The article was considered by authorities as “highly provocative and seditious”.

Sajad Gul, who was a trainee reporter with The Kashmir Walla, was booked under the JKPSA in 2022 for disseminating information “against the national interest” on the “dictation and guidance” from Pakistan-based agencies on his Twitter account.

These are only a few instances of what a recent BBC account described as a “crackdown on media” in J&K.

Civil society

Civil society organisations and human rights groups working in the state have also been under intense pressure from the authorities.

A Kashmir-based leading human rights organisation Jammu and Kashmir Coalition of Civil Society (JKCSS), known for documenting human rights violations and the disappearance of people from the valley, has been facing reprisal since 2019.

Human rights defender Khurram Parvez and journalist Irfan Mehraj of the JKCCS were slapped with conspiracy charges and for propagating secessionist agenda under the UAPA. 

While Parvez was detained in November 2021, Mehraj was detained in 2023. 

However, a chargesheet is yet to be filed in the matter.

Under the UAPA, a person can be detained for up to 180 days without a chargesheet. Moreover, as per the embargo under Section 43(D)(5) of the UAPA, jail is a norm and bail is an exception. 

Employees of vicarious punishment

Further, much has been claimed about extending all fundamental rights and other constitutional guarantees to the state for the first time, but post-abrogation measures indicate that personal liberty and free speech are not available to the residents of J&K.
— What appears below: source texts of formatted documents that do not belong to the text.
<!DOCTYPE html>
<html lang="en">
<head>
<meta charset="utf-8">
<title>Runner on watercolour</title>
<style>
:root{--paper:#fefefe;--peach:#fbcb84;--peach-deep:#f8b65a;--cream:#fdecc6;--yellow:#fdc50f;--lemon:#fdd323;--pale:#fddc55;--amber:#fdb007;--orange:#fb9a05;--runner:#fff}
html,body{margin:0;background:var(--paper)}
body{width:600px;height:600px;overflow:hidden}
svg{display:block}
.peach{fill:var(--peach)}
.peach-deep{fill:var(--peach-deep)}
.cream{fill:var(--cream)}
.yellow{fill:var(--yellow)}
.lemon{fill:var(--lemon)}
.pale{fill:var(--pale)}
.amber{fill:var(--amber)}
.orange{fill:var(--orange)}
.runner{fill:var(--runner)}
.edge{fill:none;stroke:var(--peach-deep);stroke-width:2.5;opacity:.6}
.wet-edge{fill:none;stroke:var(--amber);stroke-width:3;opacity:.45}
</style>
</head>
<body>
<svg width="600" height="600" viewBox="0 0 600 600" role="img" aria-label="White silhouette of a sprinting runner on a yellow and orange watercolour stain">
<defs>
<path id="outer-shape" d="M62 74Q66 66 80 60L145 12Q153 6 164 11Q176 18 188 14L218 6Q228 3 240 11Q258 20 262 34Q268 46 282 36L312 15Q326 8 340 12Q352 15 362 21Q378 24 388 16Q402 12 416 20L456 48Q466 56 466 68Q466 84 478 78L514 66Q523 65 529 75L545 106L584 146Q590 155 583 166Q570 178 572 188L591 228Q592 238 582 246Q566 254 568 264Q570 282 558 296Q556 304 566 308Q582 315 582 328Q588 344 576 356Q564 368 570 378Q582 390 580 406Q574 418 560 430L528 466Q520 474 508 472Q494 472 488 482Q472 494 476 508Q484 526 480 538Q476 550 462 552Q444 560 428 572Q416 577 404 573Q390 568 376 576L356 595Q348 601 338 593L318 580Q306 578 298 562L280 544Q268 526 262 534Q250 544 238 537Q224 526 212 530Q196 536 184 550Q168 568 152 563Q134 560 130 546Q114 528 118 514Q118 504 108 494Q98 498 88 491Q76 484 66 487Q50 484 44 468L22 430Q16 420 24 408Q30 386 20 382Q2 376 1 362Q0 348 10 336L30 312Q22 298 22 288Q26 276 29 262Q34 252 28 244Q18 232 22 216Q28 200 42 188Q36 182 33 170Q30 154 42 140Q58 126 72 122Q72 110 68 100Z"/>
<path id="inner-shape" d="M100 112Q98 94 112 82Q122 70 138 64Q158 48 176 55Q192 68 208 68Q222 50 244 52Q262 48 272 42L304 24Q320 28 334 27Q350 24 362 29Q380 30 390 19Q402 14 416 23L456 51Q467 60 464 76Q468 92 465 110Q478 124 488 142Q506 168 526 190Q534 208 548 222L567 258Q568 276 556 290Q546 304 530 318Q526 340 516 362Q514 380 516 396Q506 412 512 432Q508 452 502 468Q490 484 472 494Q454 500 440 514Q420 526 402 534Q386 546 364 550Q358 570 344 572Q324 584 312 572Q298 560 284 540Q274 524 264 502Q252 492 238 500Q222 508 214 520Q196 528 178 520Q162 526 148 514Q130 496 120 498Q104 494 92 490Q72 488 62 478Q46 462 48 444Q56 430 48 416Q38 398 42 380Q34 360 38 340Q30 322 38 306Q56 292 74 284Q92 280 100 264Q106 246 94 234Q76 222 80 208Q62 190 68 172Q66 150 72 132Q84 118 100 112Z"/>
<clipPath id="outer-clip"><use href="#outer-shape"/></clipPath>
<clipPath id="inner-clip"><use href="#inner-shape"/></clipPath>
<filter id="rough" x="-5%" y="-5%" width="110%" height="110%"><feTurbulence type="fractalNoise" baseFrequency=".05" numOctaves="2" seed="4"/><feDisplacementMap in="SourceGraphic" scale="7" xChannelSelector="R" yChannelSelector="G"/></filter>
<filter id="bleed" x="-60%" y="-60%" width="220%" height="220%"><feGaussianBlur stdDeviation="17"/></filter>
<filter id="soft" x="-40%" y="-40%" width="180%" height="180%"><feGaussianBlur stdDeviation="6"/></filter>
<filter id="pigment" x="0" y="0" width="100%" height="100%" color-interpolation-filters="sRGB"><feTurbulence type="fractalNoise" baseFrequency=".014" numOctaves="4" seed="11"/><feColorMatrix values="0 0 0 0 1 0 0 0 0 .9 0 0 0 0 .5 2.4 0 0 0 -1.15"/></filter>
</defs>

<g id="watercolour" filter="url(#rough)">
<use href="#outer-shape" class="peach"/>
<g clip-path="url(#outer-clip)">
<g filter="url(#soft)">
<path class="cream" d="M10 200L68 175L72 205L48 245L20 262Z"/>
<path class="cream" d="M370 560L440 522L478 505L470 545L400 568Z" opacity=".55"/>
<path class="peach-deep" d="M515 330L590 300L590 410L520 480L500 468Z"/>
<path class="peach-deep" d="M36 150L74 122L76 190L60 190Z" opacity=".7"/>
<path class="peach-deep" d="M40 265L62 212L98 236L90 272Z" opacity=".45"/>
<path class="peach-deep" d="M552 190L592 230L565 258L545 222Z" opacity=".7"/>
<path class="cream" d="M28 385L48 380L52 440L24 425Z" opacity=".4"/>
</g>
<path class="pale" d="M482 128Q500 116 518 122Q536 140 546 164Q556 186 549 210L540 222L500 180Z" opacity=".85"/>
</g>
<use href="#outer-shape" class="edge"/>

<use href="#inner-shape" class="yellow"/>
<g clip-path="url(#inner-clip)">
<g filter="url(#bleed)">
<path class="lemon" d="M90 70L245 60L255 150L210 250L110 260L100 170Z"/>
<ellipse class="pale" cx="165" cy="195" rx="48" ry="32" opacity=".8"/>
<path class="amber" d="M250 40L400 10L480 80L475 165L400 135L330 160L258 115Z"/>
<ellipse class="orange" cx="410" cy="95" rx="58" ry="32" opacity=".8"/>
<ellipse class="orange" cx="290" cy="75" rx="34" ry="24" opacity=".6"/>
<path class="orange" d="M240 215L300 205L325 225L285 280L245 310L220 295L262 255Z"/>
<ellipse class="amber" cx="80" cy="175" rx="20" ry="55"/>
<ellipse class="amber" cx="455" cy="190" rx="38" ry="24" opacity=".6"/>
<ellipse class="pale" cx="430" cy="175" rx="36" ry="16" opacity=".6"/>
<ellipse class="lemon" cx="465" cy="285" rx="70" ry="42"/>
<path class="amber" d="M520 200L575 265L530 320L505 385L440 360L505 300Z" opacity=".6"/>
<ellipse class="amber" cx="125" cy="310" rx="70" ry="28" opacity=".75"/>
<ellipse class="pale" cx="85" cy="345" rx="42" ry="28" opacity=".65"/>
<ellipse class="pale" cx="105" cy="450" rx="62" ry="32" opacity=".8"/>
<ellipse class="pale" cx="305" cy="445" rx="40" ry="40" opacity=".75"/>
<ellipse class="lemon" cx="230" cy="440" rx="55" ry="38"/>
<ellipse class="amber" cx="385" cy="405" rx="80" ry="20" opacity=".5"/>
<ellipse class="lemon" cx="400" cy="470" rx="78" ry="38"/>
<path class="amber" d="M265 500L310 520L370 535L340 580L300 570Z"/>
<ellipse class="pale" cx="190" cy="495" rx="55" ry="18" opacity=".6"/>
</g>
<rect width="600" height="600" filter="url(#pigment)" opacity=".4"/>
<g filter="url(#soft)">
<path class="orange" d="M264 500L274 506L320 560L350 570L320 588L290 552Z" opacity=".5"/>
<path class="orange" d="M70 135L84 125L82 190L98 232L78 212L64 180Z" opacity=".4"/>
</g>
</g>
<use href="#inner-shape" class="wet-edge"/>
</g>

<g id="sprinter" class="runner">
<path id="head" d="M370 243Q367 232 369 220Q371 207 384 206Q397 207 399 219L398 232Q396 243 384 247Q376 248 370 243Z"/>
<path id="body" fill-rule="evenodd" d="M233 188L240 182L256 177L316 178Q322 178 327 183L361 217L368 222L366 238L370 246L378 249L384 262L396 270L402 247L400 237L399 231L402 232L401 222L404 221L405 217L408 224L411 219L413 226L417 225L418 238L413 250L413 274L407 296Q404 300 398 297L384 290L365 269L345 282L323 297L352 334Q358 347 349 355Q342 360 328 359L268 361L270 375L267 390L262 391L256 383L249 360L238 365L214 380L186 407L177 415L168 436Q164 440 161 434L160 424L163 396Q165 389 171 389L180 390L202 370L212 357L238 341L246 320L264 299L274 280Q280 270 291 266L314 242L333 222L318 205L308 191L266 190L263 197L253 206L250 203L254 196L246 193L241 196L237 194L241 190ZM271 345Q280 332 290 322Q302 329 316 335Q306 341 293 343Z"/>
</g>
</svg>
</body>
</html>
A September 2021 policy introduced by the government states that government employees’ services can be terminated if a family member was a militant or overground workers (OGW) who provided logistic support to militants.

The Order Verification of Character and Antecedents of Government employees states that government employees are required to maintain “absolute integrity, honesty and allegiance to the Union of India and its Constitution and do nothing which is unbecoming of a government servant”.

As per the Order, a government employee can be dismissed from his service merely for associating or sympathising with persons attempting to commit sabotage, espionage, treason, terrorism and other such activities.

The wide and vague reasons for an employee’s dismissal basically cover charges under the UAPA and JKPSA.

Statistically speaking, the J&K government booked 2,300 people under the UAPA and 954 people under the PSA between 2019 and 2021. Around 46 percent of those booked under the UAPA and 30 percent of those booked under the PSA continue to languish in jails.


During his brief appearance before the Supreme Court, Bhat told the court that it had become embarrassing for him to teach the Indian Constitution post the de-operationalisation of Article 370.

I teach Indian politics to the students in Jammu and Kashmir, and it is very embarrassing and very difficult for me. People like me, since 2019, when we teach this beautiful Constitution and the beauty of democracy, the students ask: ‘Are we really in a democracy since post 19th August 2019?’”

The Leaflet